For the month of December–with bonus posts on November 30 and January 1!–I am delighted to welcome a wonderful assortment of guest bloggers to take over the helm. Please enjoy their generous contributions to the blog this month. My own bloggery will resume January 2. I wish you and yours happiness and health this holiday season. Please note: comments are disabled until my return.
“Your unconscious can’t work when you are breathing down its neck.” Anne Lamott
A couple of weeks ago, I dreamed Deanna called and asked me what I would blog about. Really, it was more of a nightmare, because I had NOTHING. If truth be told, I still don’t.
For the past month and a half, I’ve wracked my brain for an interesting, unique topic I could be disarmingly witty about. Unfortunately, these past few weeks I’ve felt less than witty or creative. I’ve thought of and dismissed topics such as the problem with book reviews (potentially too controversial), the age of ideas (too ironic), recap of my 100 book reading challenge (too boring), researching historical fiction (Deanna’s already written about it), four things I’ve learned and one I haven’t (too stupid). My last, greatest idea came during twilight sleep last night, how writing is like dieting (a belabored metaphor if ever there was one). Then, I had another dream. Okay, a nightmare. I was in surgery but couldn’t be put under, despite the anesthesiologist’s best efforts. I sat up, and said through the gas mask, “I’m blocked! I don’t have a topic for my blog post! I can’t sleep until I find one.”
Hello, blog topic.
Writer’s block. We’ve all had it. In its depths, we can’t think of a more apt subject for a horror novel. We fret, we wonder if we will ever write another word again. We stare at the blinking cursor on a blank page, sure there isn’t another fresh idea in our mind. We have nightmares straight out of The Twilight Zone. Somehow, we all get through it. But, how?

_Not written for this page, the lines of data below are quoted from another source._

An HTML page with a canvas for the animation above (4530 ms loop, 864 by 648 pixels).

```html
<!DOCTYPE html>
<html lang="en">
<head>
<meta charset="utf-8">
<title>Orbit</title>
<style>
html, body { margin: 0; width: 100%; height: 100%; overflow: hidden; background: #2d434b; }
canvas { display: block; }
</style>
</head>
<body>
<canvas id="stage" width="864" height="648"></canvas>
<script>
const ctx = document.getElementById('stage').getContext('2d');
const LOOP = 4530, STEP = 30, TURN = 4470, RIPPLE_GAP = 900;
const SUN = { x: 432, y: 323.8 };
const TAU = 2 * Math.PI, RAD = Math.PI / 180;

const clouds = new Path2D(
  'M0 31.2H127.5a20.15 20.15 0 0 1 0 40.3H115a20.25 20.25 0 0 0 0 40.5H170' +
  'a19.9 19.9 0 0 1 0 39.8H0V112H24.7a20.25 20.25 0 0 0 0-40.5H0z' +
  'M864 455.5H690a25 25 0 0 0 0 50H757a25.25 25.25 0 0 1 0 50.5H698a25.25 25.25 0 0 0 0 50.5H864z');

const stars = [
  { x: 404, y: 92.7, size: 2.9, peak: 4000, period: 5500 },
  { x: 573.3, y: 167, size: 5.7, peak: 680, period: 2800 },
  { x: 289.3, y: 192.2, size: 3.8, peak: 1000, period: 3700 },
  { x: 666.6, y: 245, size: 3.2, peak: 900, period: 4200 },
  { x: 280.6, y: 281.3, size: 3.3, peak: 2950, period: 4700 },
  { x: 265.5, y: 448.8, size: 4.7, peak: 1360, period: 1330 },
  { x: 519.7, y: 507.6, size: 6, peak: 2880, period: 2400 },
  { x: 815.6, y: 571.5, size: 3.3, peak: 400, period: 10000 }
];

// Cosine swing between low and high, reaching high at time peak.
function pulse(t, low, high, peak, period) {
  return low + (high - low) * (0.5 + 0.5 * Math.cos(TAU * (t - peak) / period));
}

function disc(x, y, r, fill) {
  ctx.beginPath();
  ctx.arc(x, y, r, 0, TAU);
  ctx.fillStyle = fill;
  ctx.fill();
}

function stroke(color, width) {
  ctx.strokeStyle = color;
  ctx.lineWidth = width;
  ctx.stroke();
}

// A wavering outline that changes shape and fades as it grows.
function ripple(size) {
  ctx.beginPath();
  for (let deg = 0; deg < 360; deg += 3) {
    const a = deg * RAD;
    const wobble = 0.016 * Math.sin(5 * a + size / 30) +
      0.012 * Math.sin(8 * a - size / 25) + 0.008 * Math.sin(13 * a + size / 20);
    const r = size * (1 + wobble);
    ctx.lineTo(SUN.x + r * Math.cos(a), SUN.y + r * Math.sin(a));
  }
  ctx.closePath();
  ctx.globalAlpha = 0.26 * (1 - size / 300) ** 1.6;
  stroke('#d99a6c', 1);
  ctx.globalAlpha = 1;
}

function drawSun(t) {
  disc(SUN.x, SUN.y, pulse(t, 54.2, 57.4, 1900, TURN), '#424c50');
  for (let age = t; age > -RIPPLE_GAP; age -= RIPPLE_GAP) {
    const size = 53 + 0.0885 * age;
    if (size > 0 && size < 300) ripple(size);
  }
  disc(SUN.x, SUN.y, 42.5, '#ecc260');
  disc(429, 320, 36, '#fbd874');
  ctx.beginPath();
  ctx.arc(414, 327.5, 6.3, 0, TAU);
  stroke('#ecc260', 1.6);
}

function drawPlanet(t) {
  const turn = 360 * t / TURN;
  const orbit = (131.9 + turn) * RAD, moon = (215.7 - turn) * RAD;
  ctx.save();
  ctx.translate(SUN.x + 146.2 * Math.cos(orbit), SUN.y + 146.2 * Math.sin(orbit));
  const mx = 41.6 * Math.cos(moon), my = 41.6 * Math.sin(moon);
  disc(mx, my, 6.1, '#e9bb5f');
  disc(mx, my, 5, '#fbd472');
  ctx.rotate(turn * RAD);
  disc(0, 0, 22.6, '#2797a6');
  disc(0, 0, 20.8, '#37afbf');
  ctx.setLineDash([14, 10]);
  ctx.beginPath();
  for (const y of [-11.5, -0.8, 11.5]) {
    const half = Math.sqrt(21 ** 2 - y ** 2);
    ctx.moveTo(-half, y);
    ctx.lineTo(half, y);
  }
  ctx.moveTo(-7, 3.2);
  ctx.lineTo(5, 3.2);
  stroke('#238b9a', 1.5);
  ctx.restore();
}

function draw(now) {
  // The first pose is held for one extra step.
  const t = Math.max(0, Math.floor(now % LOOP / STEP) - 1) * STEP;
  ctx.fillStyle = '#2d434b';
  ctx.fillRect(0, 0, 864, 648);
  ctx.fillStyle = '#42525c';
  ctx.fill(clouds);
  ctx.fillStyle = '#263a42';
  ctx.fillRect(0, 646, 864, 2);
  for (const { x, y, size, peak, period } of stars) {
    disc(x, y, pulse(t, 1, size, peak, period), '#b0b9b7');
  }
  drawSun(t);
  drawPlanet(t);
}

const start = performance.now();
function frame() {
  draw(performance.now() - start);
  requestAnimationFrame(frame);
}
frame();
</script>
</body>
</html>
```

Stop thinking about it. Once the idea I’m blocked gets embedded in my mind, it becomes a self-fulfilling prophecy. The fear I am out of ideas and words crushes whatever ideas and words may be lurking in my subconscious. I feel guilty when I do anything else because I can’t get past the block if I don’t write, can I? So I sit at the computer and stare at a blank screen. It’s only when I let go and allow myself the freedom to focus on something completely unrelated to writing that desire and inspiration return.
Drive. Or take a shower. Another variation of stop thinking about it. I get my best ideas during mindless, rote activities. Yes, it’s worrisome that driving is a mindless activity, but there you are.
Vomit words, any words, onto a page. The most important thing about these words is they will never been seen by anyone. That gives me the freedom to write without fear of judgment. Some writers journal to clear their minds. I’ve never much cared for detailing my day or innermost thoughts. My life is fantastically mundane, just the way I like it. No, to break a writer’s block, I need to do something a little spicier than, “Today, I decided to paint my walls gray.” (Though, in my defense, grey is the new neutral.) So, I write love scenes. The more graphic and so far out of my comfort zone the better. Rest assured, these are the most atrocious, cringe-inducing scenes I’ve ever written, but they pour out of my mind like cuss words from a sailor. I’m not worried about grammar, spelling or word choice. These scenes are satirical in their horribleness. Unlike this post, which is going to be read and judged by hundreds of people (be kind!), my cheesy prose will be deleted as soon as its finished. What I wrote isn’t important, but the flow of words is. The relief of creating something just for fun, no matter the quality, is enough to remind me why I love writing and inspire me to open my languishing MS and try again.
We all have tricks to break through writer’s block. What are yours?
Melissa Lenhardt is a writer living in Texas with her husband, two boys and Golden Retriever, Lucy. Visit her blog, Swamp of Boredom, to read about books, writing, the problem with book reviews, the age of ideas, her 100 book reading challenge, researching historical fiction, four things she’s learned and one she hasn’t, and how writing is like dieting.